In a separate incident, after I found materials romanticizing the pogroms of Jews on pro-Palestine activist Alison Weir’s website, the Muslim Students Association also agreed not to host her. A few years later, in 2015, Weir was expelled from a leading BDS coalition for making and disseminating a series of anti-Semitic claims, including blaming Jews for anti-Semitism. The subsequent debate also exposed me to a lot of internalized antisemitism: older Jewish activists who insisted we cannot talk about her statements until the occupation ends.

Gilad Atzmon. (Richard Kaby/CC BY 2.0)
Gilad Atzmon. (Richard Kaby/CC BY 2.0)

The most celebrated call-out of an anti-Jewish figure in pro-Palestine circles was the 2012 statement on Gilad Atzmon. Atzmon, born an Israeli Jew, became a Holocaust denier and a supporter of “national socialism.” Yet through his obfuscating language and pseudo-intellectual rhetoric, he had managed to make inroads and win allies within the pro-Palestine movement (including Weir). Years of Zionists crying wolf had made too many Palestine activists insensitive to the presence of a real anti-Semite. While a few Jewish activists had been sounding the alarm for years, they were usually accused of being “Zionists” or “crypto-Zionists,” in an attempt to bully them into silence.

The tide turned after the publication of a landmark statement against him by dozens of Palestinian activists, many of them leading figures in the BDS movement, in which they wrote that “challenging Zionism, including the illegitimate power of institutions that support the oppression of Palestinians, and the illegitimate use of Jewish identities to protect and legitimize oppression, must never become an attack on Jewish identities.”

Despite their people’s suffering at the hands of Israeli Jews and bullying by pro-Israel groups in the U.S., the Palestinian organizers that I know are generous and open-minded, fully aware of the difference between Judaism and Zionism, and determined to stand up against genuine anti-Jewish bigotry without having to be prompted to do so. I often wondered why so few people outside the movement were aware of this deep kindness that exists against all odds.

This is true not only for Palestinians. In general, I have found that Arab and Muslim activists who have grown up in the U.S. become aware from an early age of what anti-Semitism is, and of the heavy price they pay by being accused of it. The real problem, in my experience, is privileged white activists like Weir and most of her defenders – those who have rarely faced consequences for their words, and who maintain social ties with white supremacists. Contrary to what Israel lobbyists claim, the BDS movement has been instrumental in decreasing the influence of these anti-Jewish white activists on the pro-Palestine Left.

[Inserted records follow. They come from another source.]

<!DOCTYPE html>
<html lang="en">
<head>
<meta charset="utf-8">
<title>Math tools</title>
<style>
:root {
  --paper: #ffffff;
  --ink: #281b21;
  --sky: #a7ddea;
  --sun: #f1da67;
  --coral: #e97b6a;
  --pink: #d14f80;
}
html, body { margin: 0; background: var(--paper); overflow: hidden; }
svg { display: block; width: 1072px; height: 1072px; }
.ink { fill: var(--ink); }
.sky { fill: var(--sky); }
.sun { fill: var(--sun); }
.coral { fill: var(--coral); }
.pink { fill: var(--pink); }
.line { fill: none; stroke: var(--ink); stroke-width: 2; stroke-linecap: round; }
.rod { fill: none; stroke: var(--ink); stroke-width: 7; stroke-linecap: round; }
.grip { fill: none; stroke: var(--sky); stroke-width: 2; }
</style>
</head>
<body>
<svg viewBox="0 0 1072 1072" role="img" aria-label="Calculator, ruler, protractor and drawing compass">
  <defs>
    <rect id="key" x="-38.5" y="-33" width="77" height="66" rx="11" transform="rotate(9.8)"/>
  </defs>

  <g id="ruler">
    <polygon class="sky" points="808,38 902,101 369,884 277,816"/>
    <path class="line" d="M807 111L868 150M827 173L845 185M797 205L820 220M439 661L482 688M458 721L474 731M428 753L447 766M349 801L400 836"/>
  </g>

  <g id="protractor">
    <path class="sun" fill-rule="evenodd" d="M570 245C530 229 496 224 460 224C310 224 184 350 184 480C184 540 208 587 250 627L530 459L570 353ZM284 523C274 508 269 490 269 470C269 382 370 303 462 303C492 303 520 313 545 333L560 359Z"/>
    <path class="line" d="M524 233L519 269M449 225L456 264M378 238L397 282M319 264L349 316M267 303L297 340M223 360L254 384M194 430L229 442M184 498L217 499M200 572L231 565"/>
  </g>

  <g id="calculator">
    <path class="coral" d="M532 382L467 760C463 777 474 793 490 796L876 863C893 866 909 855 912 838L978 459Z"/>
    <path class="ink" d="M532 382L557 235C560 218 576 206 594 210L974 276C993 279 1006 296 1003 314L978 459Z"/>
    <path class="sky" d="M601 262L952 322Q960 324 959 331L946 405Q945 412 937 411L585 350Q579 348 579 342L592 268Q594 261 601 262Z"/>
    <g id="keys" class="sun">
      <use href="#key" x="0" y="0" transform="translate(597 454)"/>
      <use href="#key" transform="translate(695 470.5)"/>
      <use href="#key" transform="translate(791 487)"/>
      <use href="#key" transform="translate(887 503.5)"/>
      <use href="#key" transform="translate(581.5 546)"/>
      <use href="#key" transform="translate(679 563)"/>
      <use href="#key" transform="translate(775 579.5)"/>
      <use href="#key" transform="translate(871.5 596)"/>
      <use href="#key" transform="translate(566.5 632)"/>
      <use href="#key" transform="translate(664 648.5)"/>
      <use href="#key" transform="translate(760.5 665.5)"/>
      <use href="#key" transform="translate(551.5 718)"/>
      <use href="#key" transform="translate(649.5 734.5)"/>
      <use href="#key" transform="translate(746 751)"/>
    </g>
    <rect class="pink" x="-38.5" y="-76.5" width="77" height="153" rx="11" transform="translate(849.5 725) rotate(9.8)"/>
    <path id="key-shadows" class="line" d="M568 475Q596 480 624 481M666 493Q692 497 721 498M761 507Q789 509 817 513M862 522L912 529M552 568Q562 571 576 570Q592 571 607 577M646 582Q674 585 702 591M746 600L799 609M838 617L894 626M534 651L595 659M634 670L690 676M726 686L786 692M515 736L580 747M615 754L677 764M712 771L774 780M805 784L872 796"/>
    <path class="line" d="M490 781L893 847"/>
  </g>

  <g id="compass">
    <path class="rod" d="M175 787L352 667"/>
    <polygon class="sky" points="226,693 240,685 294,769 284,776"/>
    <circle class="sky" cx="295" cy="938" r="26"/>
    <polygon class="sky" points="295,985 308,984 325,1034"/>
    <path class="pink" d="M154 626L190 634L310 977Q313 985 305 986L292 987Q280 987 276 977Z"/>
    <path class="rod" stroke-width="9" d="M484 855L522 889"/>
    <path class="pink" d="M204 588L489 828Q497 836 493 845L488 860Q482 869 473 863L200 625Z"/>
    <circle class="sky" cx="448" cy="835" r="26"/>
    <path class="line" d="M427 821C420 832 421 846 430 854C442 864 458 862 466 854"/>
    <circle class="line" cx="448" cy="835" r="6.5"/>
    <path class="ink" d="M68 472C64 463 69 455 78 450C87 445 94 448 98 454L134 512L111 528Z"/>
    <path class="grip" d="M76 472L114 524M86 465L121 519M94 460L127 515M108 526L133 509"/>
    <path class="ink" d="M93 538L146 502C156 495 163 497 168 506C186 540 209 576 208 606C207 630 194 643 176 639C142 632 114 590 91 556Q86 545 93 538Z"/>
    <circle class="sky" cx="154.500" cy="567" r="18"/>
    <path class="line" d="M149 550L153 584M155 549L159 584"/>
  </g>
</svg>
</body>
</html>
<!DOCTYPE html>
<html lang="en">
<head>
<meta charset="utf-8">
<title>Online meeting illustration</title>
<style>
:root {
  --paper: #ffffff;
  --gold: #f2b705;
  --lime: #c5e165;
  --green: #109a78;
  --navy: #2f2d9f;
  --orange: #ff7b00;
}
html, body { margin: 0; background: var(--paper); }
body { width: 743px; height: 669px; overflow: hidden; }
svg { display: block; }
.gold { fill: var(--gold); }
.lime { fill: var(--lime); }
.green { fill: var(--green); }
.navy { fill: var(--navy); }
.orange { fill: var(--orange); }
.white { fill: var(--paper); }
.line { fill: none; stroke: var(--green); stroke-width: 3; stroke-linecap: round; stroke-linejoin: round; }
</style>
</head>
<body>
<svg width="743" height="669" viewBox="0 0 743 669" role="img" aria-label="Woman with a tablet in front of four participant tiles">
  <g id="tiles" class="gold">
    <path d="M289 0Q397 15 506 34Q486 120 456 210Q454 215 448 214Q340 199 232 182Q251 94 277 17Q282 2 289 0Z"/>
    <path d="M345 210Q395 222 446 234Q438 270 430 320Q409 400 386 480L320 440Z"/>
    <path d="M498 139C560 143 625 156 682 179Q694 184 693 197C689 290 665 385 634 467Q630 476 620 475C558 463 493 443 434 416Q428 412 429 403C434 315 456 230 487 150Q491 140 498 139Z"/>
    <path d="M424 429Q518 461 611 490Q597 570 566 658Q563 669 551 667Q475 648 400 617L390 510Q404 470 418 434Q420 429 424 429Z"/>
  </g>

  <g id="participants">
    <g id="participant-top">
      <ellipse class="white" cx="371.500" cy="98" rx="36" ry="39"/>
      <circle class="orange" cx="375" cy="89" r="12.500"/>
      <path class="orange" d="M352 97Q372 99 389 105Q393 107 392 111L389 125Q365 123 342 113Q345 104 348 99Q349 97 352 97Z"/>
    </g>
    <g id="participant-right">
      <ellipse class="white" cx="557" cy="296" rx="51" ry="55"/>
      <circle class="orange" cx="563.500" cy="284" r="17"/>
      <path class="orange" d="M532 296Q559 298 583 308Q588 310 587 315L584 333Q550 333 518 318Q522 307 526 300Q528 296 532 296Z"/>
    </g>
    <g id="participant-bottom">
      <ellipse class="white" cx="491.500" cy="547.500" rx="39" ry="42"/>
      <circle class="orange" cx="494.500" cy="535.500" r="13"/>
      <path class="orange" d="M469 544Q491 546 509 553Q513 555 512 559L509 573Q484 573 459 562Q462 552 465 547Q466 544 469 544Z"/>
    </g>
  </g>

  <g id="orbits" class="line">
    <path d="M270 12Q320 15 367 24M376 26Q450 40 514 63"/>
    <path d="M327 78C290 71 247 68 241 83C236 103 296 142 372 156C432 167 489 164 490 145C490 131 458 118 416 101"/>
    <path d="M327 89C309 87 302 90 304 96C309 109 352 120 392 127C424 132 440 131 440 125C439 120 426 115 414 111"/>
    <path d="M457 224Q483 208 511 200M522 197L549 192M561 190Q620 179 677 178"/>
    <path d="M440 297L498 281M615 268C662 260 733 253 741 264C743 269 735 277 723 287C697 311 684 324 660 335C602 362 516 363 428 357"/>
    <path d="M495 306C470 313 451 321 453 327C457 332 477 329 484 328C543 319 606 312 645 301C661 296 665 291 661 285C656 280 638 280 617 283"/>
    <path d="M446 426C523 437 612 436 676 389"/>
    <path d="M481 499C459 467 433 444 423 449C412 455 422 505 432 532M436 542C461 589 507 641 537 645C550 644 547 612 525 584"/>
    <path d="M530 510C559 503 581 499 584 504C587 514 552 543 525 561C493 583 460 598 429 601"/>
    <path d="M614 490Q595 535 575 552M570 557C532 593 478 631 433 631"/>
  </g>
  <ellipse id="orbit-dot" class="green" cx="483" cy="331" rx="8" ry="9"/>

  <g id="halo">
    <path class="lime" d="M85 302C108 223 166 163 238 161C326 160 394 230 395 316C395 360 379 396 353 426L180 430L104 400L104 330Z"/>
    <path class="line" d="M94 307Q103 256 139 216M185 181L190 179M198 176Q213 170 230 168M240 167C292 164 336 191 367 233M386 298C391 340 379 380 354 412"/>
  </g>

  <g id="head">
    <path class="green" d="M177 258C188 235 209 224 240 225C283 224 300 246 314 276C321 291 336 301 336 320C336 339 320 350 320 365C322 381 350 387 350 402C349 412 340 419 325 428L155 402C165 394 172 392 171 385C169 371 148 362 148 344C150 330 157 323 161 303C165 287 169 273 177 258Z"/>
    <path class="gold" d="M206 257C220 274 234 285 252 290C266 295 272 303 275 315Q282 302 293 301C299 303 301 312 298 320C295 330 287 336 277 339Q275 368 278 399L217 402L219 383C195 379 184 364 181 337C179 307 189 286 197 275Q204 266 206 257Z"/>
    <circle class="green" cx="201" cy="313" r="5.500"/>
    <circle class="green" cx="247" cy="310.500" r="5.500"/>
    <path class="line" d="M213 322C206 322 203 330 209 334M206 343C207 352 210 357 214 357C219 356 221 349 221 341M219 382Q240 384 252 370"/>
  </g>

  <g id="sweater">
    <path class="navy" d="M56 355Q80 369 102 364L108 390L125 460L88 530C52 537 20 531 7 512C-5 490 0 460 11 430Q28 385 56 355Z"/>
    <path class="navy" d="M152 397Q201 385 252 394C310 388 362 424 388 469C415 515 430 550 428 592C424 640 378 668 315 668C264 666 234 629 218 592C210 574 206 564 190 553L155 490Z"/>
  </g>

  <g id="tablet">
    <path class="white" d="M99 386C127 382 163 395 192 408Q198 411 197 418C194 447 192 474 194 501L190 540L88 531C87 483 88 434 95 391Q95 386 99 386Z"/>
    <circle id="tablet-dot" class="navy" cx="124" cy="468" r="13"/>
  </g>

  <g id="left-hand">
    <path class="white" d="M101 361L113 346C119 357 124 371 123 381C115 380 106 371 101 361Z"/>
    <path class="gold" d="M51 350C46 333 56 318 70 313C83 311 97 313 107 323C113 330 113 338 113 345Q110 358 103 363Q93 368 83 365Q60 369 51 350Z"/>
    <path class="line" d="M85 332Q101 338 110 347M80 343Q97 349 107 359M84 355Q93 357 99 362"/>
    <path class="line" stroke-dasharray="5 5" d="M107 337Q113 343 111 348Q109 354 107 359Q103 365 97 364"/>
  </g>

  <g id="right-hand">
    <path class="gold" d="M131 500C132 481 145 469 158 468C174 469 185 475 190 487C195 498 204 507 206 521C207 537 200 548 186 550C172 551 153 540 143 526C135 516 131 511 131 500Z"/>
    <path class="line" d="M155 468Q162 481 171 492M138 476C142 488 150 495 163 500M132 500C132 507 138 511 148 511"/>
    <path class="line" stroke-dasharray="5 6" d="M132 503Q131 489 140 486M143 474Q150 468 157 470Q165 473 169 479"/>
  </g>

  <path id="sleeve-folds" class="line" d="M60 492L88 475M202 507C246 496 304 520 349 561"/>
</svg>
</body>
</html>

By the end of my time in the UC Berkeley chapter of Students for Justice in Palestine, I felt I had a list of what I considered serious anti-Jewish tropes that I was willing to confront others about. I had reflected sufficiently on my own position such that I did not get easily triggered by words that supposedly connoted Palestinian violence; I had a working knowledge of problematic speakers whose comments would reflect badly on us if we hosted them; and most importantly, I knew I wasn’t doing this work alone. My Palestinian, Arab and other non-Jewish comrades really had my back. When they encountered anti-Jewish statements, they would speak up without my having to ask them. Despite the deluge of misleading hasbara, our humanity had remained intact, and we were ready to take on all forms of bigotry as part of the journey to free Palestine.

*Correction: A previous version of this article stated that Gilad Atzmon was an active proponent of Nazism. That wording has been amended to reflect Atzmon’s support for “national socialism,” along with a link to substantiate that claim. A link has also been added to substantiate the claim that he is a Holocaust denier. 

Tom Pessah is a sociologist and activist.